§ **THE PROBLEM**:
Exclude all pictures from your copy of the data below, which should otherwise match exactly.
** MATERIAL FOR THIS EXERCISE follows **
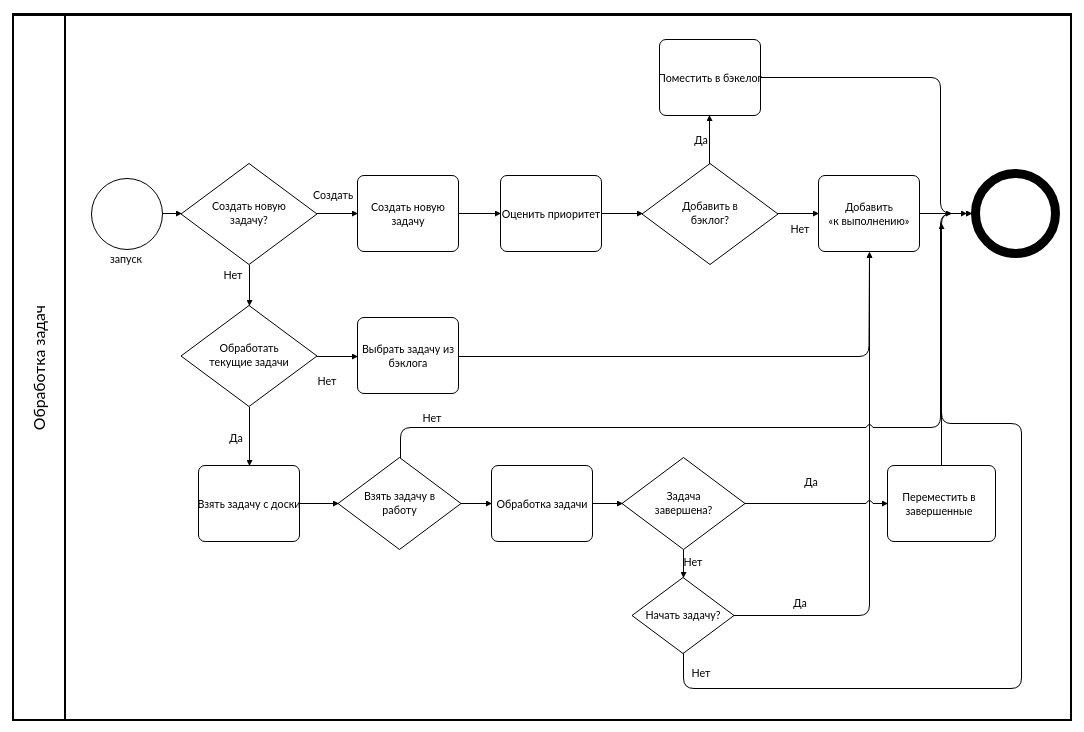
<!DOCTYPE html>
<html lang="ru">
<head>
<meta charset="utf-8">
<title>Обработка задач</title>
<style>
:root { --ink: #000; --paper: #fff; }
* { box-sizing: border-box; }
html, body { margin: 0; }
body { width: 1084px; height: 732px; overflow: hidden; background: var(--paper); }
.process {
  position: relative; width: 1084px; height: 732px; overflow: hidden;
  color: var(--ink); font: 10.7px/14px Lato, "Open Sans", sans-serif;
}
.pool {
  position: absolute; left: 12px; top: 13px; width: 1060px; height: 708px;
  display: flex; border: 2px solid var(--ink); border-top-width: 3px;
}
.pool-title {
  width: 52px; margin: 0; border-right: 2px solid var(--ink);
  display: flex; align-items: center; justify-content: center;
  font-size: 15.8px; font-weight: 400; line-height: 20px;
}
.pool-title span { writing-mode: vertical-rl; transform: rotate(180deg); white-space: nowrap; }
.flows { position: absolute; left: 0; top: 0; }
.flows path, .flows polygon, .flows circle { fill: none; stroke: var(--ink); stroke-width: 1; }
.flows .gateways polygon { fill: var(--paper); }
.flows .arrowhead { fill: var(--ink); stroke: none; }
.flows .end-event { stroke-width: 9; }
.task, .gateway {
  position: absolute; display: flex; align-items: center; justify-content: center;
  text-align: center; white-space: nowrap;
}
.task { width: 102px; height: 77px; border: 1px solid var(--ink); border-radius: 7px; }
.task.wide { width: 109px; padding-right: 5px; }
.gateway { width: 136px; height: 102px; }
.gateway.medium { width: 123px; height: 92px; }
.gateway.small { width: 102px; height: 76px; }
.label { position: absolute; transform: translate(-50%, -50%); white-space: nowrap; }
</style>
</head>
<body>
<main class="process">
  <section class="pool"><h1 class="pool-title"><span>Обработка задач</span></h1></section>

  <svg class="flows" width="1084" height="732" viewBox="0 0 1084 732" aria-hidden="true">
    <defs>
      <marker id="arrow" markerUnits="userSpaceOnUse" markerWidth="6" markerHeight="6" refX="5" refY="3" orient="auto">
        <path class="arrowhead" d="M0 0L6 3L0 6Z"/>
      </marker>
    </defs>
    <g class="connections" marker-end="url(#arrow)">
      <g class="straight">
        <path marker-end="url(#arrow)" d="M163 213.5H181"/>
        <path marker-end="url(#arrow)" d="M317 213.5H357"/>
        <path marker-end="url(#arrow)" d="M459 213.5H500"/>
        <path marker-end="url(#arrow)" d="M602 213.5H642"/>
        <path marker-end="url(#arrow)" d="M778 213.5H818"/>
        <path marker-end="url(#arrow)" d="M920 213.5H971"/>
        <path marker-end="url(#arrow)" d="M709.5 164V116"/>
        <path marker-end="url(#arrow)" d="M249.5 265V305"/>
        <path marker-end="url(#arrow)" d="M317 356.5H357"/>
        <path marker-end="url(#arrow)" d="M249.5 407V465"/>
        <path marker-end="url(#arrow)" d="M300 503.5H338"/>
        <path marker-end="url(#arrow)" d="M461 503.5H491"/>
        <path marker-end="url(#arrow)" d="M593 503.5H622"/>
        <path marker-end="url(#arrow)" d="M745 503.5H866q3.5 -6 7 0H887"/>
        <path marker-end="url(#arrow)" d="M683.5 549V577"/>
      </g>
      <g class="routed">
        <path marker-end="url(#arrow)" d="M761 77.5H931Q940.5 77.5 940.5 88V203Q941 213.5 951 213.5H971"/>
        <path marker-end="url(#arrow)" d="M459 356.5H859Q869 356.5 869 346L869.5 253"/>
        <path marker-end="url(#arrow)" d="M734 615.5H859Q869.5 615.5 869.5 605V253"/>
        <path d="M400.5 458V438Q400.5 427.5 411 427.5H866q3.5 -6 7 0H931Q940.5 427.5 940.5 417V224Q941 213.5 951 213.5H966"/>
        <path d="M941.5 465V224Q941.5 213.5 951 213.5"/>
        <path d="M683.5 653V678Q683.5 688.5 694 688.5H1011Q1021.5 688.5 1021.5 678V433Q1021.5 423.5 1011 423.5H951Q941.5 423.5 941.5 413V224"/>
      </g>
    </g>
    <g class="gateways">
      <polygon points="181,214 249,163.5 317,214 249,264.5"/>
      <polygon points="181,356 249,305.5 317,356 249,406.5"/>
      <polygon points="642,214 710,163.5 778,214 710,264.5"/>
      <polygon points="338,503.5 399.5,457.5 461,503.5 399.5,549.5"/>
      <polygon points="622,503.5 683.5,457.5 745,503.5 683.5,549.5"/>
      <polygon points="632,615.5 683,577.5 734,615.5 683,653.5"/>
    </g>
    <circle class="start-event" cx="127" cy="214" r="35.5"/>
    <circle class="end-event" cx="1015.5" cy="213.5" r="40"/>
  </svg>

  <div class="task" style="left:659px;top:39px">Поместить в бэкелог</div>
  <div class="task" style="left:357px;top:175px">Создать новую<br>задачу</div>
  <div class="task" style="left:500px;top:175px">Оценить приоритет</div>
  <div class="task" style="left:818px;top:175px">Добавить<br>«к выполнению»</div>
  <div class="task" style="left:357px;top:317px">Выбрать задачу из<br>бэклога</div>
  <div class="task" style="left:198px;top:465px">Взять задачу с доски</div>
  <div class="task" style="left:491px;top:465px">Обработка задачи</div>
  <div class="task wide" style="left:887px;top:465px">Переместить в<br>завершенные</div>

  <div class="gateway" style="left:181px;top:162px">Создать новую<br>задачу?</div>
  <div class="gateway" style="left:181px;top:304px">Обработать<br>текущие задачи</div>
  <div class="gateway" style="left:642px;top:162px">Добавить в<br>бэклог?</div>
  <div class="gateway medium" style="left:338px;top:457px">Взять задачу в<br>работу</div>
  <div class="gateway medium" style="left:622px;top:457px">Задача<br>завершена?</div>
  <div class="gateway small" style="left:632px;top:577px">Начать задачу?</div>

  <span class="label" style="left:126px;top:259px">запуск</span>
  <span class="label" style="left:333px;top:195px">Создать</span>
  <span class="label" style="left:233px;top:275px">Нет</span>
  <span class="label" style="left:701px;top:140px">Да</span>
  <span class="label" style="left:800px;top:229px">Нет</span>
  <span class="label" style="left:327px;top:381px">Нет</span>
  <span class="label" style="left:236px;top:438px">Да</span>
  <span class="label" style="left:432px;top:418px">Нет</span>
  <span class="label" style="left:811px;top:482px">Да</span>
  <span class="label" style="left:693px;top:562px">Нет</span>
  <span class="label" style="left:800px;top:603px">Да</span>
  <span class="label" style="left:701px;top:673px">Нет</span>
</main>
</body>
</html>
** End of MATERIAL FOR THIS EXERCISE **
§ **TASK OUTPUT**:
<!DOCTYPE html>
<html lang="ru">
<head>
<meta charset="utf-8">
<title>Обработка задач</title>
<style>
:root { --ink: #000; --paper: #fff; }
* { box-sizing: border-box; }
html, body { margin: 0; }
body { width: 1084px; height: 732px; overflow: hidden; background: var(--paper); }
.process {
  position: relative; width: 1084px; height: 732px; overflow: hidden;
  color: var(--ink); font: 10.7px/14px Lato, "Open Sans", sans-serif;
}
.pool {
  position: absolute; left: 12px; top: 13px; width: 1060px; height: 708px;
  display: flex; border: 2px solid var(--ink); border-top-width: 3px;
}
.pool-title {
  width: 52px; margin: 0; border-right: 2px solid var(--ink);
  display: flex; align-items: center; justify-content: center;
  font-size: 15.8px; font-weight: 400; line-height: 20px;
}
.pool-title span { writing-mode: vertical-rl; transform: rotate(180deg); white-space: nowrap; }
.flows { position: absolute; left: 0; top: 0; }
.flows path, .flows polygon, .flows circle { fill: none; stroke: var(--ink); stroke-width: 1; }
.flows .gateways polygon { fill: var(--paper); }
.flows .arrowhead { fill: var(--ink); stroke: none; }
.flows .end-event { stroke-width: 9; }
.task, .gateway {
  position: absolute; display: flex; align-items: center; justify-content: center;
  text-align: center; white-space: nowrap;
}
.task { width: 102px; height: 77px; border: 1px solid var(--ink); border-radius: 7px; }
.task.wide { width: 109px; padding-right: 5px; }
.gateway { width: 136px; height: 102px; }
.gateway.medium { width: 123px; height: 92px; }
.gateway.small { width: 102px; height: 76px; }
.label { position: absolute; transform: translate(-50%, -50%); white-space: nowrap; }
</style>
</head>
<body>
<main class="process">
  <section class="pool"><h1 class="pool-title"><span>Обработка задач</span></h1></section>

  <svg class="flows" width="1084" height="732" viewBox="0 0 1084 732" aria-hidden="true">
    <defs>
      <marker id="arrow" markerUnits="userSpaceOnUse" markerWidth="6" markerHeight="6" refX="5" refY="3" orient="auto">
        <path class="arrowhead" d="M0 0L6 3L0 6Z"/>
      </marker>
    </defs>
    <g class="connections" marker-end="url(#arrow)">
      <g class="straight">
        <path marker-end="url(#arrow)" d="M163 213.5H181"/>
        <path marker-end="url(#arrow)" d="M317 213.5H357"/>
        <path marker-end="url(#arrow)" d="M459 213.5H500"/>
        <path marker-end="url(#arrow)" d="M602 213.5H642"/>
        <path marker-end="url(#arrow)" d="M778 213.5H818"/>
        <path marker-end="url(#arrow)" d="M920 213.5H971"/>
        <path marker-end="url(#arrow)" d="M709.5 164V116"/>
        <path marker-end="url(#arrow)" d="M249.5 265V305"/>
        <path marker-end="url(#arrow)" d="M317 356.5H357"/>
        <path marker-end="url(#arrow)" d="M249.5 407V465"/>
        <path marker-end="url(#arrow)" d="M300 503.5H338"/>
        <path marker-end="url(#arrow)" d="M461 503.5H491"/>
        <path marker-end="url(#arrow)" d="M593 503.5H622"/>
        <path marker-end="url(#arrow)" d="M745 503.5H866q3.5 -6 7 0H887"/>
        <path marker-end="url(#arrow)" d="M683.5 549V577"/>
      </g>
      <g class="routed">
        <path marker-end="url(#arrow)" d="M761 77.5H931Q940.5 77.5 940.5 88V203Q941 213.5 951 213.5H971"/>
        <path marker-end="url(#arrow)" d="M459 356.5H859Q869 356.5 869 346L869.5 253"/>
        <path marker-end="url(#arrow)" d="M734 615.5H859Q869.5 615.5 869.5 605V253"/>
        <path d="M400.5 458V438Q400.5 427.5 411 427.5H866q3.5 -6 7 0H931Q940.5 427.5 940.5 417V224Q941 213.5 951 213.5H966"/>
        <path d="M941.5 465V224Q941.5 213.5 951 213.5"/>
        <path d="M683.5 653V678Q683.5 688.5 694 688.5H1011Q1021.5 688.5 1021.5 678V433Q1021.5 423.5 1011 423.5H951Q941.5 423.5 941.5 413V224"/>
      </g>
    </g>
    <g class="gateways">
      <polygon points="181,214 249,163.5 317,214 249,264.5"/>
      <polygon points="181,356 249,305.5 317,356 249,406.5"/>
      <polygon points="642,214 710,163.5 778,214 710,264.5"/>
      <polygon points="338,503.5 399.5,457.5 461,503.5 399.5,549.5"/>
      <polygon points="622,503.5 683.5,457.5 745,503.5 683.5,549.5"/>
      <polygon points="632,615.5 683,577.5 734,615.5 683,653.5"/>
    </g>
    <circle class="start-event" cx="127" cy="214" r="35.5"/>
    <circle class="end-event" cx="1015.5" cy="213.5" r="40"/>
  </svg>

  <div class="task" style="left:659px;top:39px">Поместить в бэкелог</div>
  <div class="task" style="left:357px;top:175px">Создать новую<br>задачу</div>
  <div class="task" style="left:500px;top:175px">Оценить приоритет</div>
  <div class="task" style="left:818px;top:175px">Добавить<br>«к выполнению»</div>
  <div class="task" style="left:357px;top:317px">Выбрать задачу из<br>бэклога</div>
  <div class="task" style="left:198px;top:465px">Взять задачу с доски</div>
  <div class="task" style="left:491px;top:465px">Обработка задачи</div>
  <div class="task wide" style="left:887px;top:465px">Переместить в<br>завершенные</div>

  <div class="gateway" style="left:181px;top:162px">Создать новую<br>задачу?</div>
  <div class="gateway" style="left:181px;top:304px">Обработать<br>текущие задачи</div>
  <div class="gateway" style="left:642px;top:162px">Добавить в<br>бэклог?</div>
  <div class="gateway medium" style="left:338px;top:457px">Взять задачу в<br>работу</div>
  <div class="gateway medium" style="left:622px;top:457px">Задача<br>завершена?</div>
  <div class="gateway small" style="left:632px;top:577px">Начать задачу?</div>

  <span class="label" style="left:126px;top:259px">запуск</span>
  <span class="label" style="left:333px;top:195px">Создать</span>
  <span class="label" style="left:233px;top:275px">Нет</span>
  <span class="label" style="left:701px;top:140px">Да</span>
  <span class="label" style="left:800px;top:229px">Нет</span>
  <span class="label" style="left:327px;top:381px">Нет</span>
  <span class="label" style="left:236px;top:438px">Да</span>
  <span class="label" style="left:432px;top:418px">Нет</span>
  <span class="label" style="left:811px;top:482px">Да</span>
  <span class="label" style="left:693px;top:562px">Нет</span>
  <span class="label" style="left:800px;top:603px">Да</span>
  <span class="label" style="left:701px;top:673px">Нет</span>
</main>
</body>
</html>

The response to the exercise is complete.